“It’s like a little package of goodies — you can accessorize your capabilities with these little pieces of DNA,” Orphan said. “Things like antibiotic resistance [are] very often coded on plasmids. This is how, in some cases, resistance passes very quickly through a community of microorganisms.”
The scientists were able to culture the Sphingobium bacteria in the lab. They considered it a rare feat, as it’s very difficult to grow the marine microbes they usually work with.
In experiments, this new candidate species (currently dubbed Sphingobium alkanivorans, or ‘alkane-eater’) was able to eat ethane in a pure culture, but not methane. However, when they took that culture and returned it to its natural environment, methane levels in the soil went down too.
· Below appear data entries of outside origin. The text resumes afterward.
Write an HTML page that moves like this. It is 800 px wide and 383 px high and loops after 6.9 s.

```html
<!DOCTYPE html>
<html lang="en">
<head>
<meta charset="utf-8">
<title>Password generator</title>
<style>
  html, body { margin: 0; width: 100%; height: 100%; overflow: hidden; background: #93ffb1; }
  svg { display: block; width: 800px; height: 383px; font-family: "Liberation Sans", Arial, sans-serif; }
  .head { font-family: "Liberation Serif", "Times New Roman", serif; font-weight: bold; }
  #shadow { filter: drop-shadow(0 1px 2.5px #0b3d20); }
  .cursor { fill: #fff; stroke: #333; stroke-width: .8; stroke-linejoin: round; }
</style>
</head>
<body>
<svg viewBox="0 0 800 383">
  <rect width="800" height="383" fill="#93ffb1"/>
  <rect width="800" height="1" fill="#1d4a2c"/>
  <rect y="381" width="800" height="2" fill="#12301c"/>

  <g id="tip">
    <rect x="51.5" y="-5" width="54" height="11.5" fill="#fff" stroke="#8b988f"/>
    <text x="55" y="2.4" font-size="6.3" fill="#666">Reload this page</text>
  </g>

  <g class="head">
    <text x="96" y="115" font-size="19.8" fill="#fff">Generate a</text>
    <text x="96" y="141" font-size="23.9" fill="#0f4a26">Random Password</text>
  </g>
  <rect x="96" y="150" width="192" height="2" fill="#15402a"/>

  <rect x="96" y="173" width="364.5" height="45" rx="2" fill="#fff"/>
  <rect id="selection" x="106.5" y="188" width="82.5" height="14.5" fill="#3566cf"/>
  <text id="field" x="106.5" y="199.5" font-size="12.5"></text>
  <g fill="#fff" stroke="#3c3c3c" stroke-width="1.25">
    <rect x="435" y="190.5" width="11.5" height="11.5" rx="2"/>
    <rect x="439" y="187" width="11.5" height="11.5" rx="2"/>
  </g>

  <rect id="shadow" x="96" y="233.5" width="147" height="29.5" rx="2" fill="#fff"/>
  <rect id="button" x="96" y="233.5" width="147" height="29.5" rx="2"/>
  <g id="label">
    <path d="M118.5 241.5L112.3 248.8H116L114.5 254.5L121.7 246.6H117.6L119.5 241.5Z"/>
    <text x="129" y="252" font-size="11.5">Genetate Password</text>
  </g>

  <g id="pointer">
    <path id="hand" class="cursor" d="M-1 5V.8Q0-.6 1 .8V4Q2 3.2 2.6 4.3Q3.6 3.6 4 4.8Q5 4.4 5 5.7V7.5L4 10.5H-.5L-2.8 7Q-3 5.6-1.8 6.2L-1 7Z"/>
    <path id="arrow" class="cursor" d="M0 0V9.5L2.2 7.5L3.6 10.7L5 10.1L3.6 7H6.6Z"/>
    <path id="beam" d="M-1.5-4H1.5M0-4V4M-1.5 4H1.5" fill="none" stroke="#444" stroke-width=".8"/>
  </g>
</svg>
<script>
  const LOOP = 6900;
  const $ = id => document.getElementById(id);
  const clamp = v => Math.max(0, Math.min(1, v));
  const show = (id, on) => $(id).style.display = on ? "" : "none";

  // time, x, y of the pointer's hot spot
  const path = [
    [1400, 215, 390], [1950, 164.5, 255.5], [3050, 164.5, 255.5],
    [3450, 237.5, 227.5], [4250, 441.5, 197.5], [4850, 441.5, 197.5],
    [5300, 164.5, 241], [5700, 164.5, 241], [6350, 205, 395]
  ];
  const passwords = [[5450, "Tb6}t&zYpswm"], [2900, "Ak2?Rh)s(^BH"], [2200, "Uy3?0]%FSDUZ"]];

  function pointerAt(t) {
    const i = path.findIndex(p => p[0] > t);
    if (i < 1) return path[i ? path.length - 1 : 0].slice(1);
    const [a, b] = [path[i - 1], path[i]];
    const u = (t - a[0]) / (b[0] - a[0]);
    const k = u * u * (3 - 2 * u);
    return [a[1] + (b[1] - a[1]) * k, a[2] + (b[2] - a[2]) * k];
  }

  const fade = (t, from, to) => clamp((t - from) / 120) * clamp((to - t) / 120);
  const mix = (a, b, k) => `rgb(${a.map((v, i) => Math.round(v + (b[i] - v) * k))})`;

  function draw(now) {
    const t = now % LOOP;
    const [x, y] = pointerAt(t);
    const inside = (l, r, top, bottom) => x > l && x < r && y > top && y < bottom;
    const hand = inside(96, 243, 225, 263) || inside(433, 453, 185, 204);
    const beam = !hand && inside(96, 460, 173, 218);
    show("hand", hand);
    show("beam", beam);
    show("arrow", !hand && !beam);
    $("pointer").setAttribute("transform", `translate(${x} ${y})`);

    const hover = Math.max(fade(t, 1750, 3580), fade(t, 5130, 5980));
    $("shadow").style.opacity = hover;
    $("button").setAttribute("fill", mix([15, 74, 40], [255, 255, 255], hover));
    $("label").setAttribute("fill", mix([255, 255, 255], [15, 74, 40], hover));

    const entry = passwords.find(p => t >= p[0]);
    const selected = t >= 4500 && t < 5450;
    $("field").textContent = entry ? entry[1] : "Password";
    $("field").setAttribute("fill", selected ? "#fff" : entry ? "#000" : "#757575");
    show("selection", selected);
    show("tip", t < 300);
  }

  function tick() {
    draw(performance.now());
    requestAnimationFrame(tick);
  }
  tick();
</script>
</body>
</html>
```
It’s unclear whether the microbes are consuming the methane directly, whether they’re helping a different species break it down or whether another species is doing all the work alone, Orphan said. Determining exactly why the methane is disappearing will take more research.
There are some early hints that Sphingobium might have an ally: The samples were highly enriched in other bacteria from the genus Massilia. It’s possible they were all working in cahoots to process the methane, though it’s not yet clear.
If these Sphingobium bacteria are cooperating with other microbes to break down methane, the scientists hope to gain fresh insights into the complex relationships between supposedly simple microorganisms — the kinds of interactions that Orphan has been probing in deep-sea microbes for years.
If these organisms do turn out to play some role in digesting methane, they can be studied and put to use.
“You can develop it as a biotechnology, perhaps to use in fracking sites or feed lots or landfills or these sorts of things where methane is produced,” Tavormina said.
In some ways, the situation echoes the microbial response to marine oil spills: The hydrocarbon-digesting microbes that you expect to consume these products aren’t always the ones equipped to handle fast-changing situations.
Instead, the ones that will be useful for humans may be the ones that just happen to have the right tools for a particular situation. The key may be in these plasmid-encoded instructions, which probably lie dormant and ignored for long stretches of time until circumstances suddenly call upon them, Tavormina said.
Ultimately, understanding the mechanisms that allow a microbial community to respond to an event like the Aliso Canyon leak will help scientists harness the power of bacteria for future environmental disasters.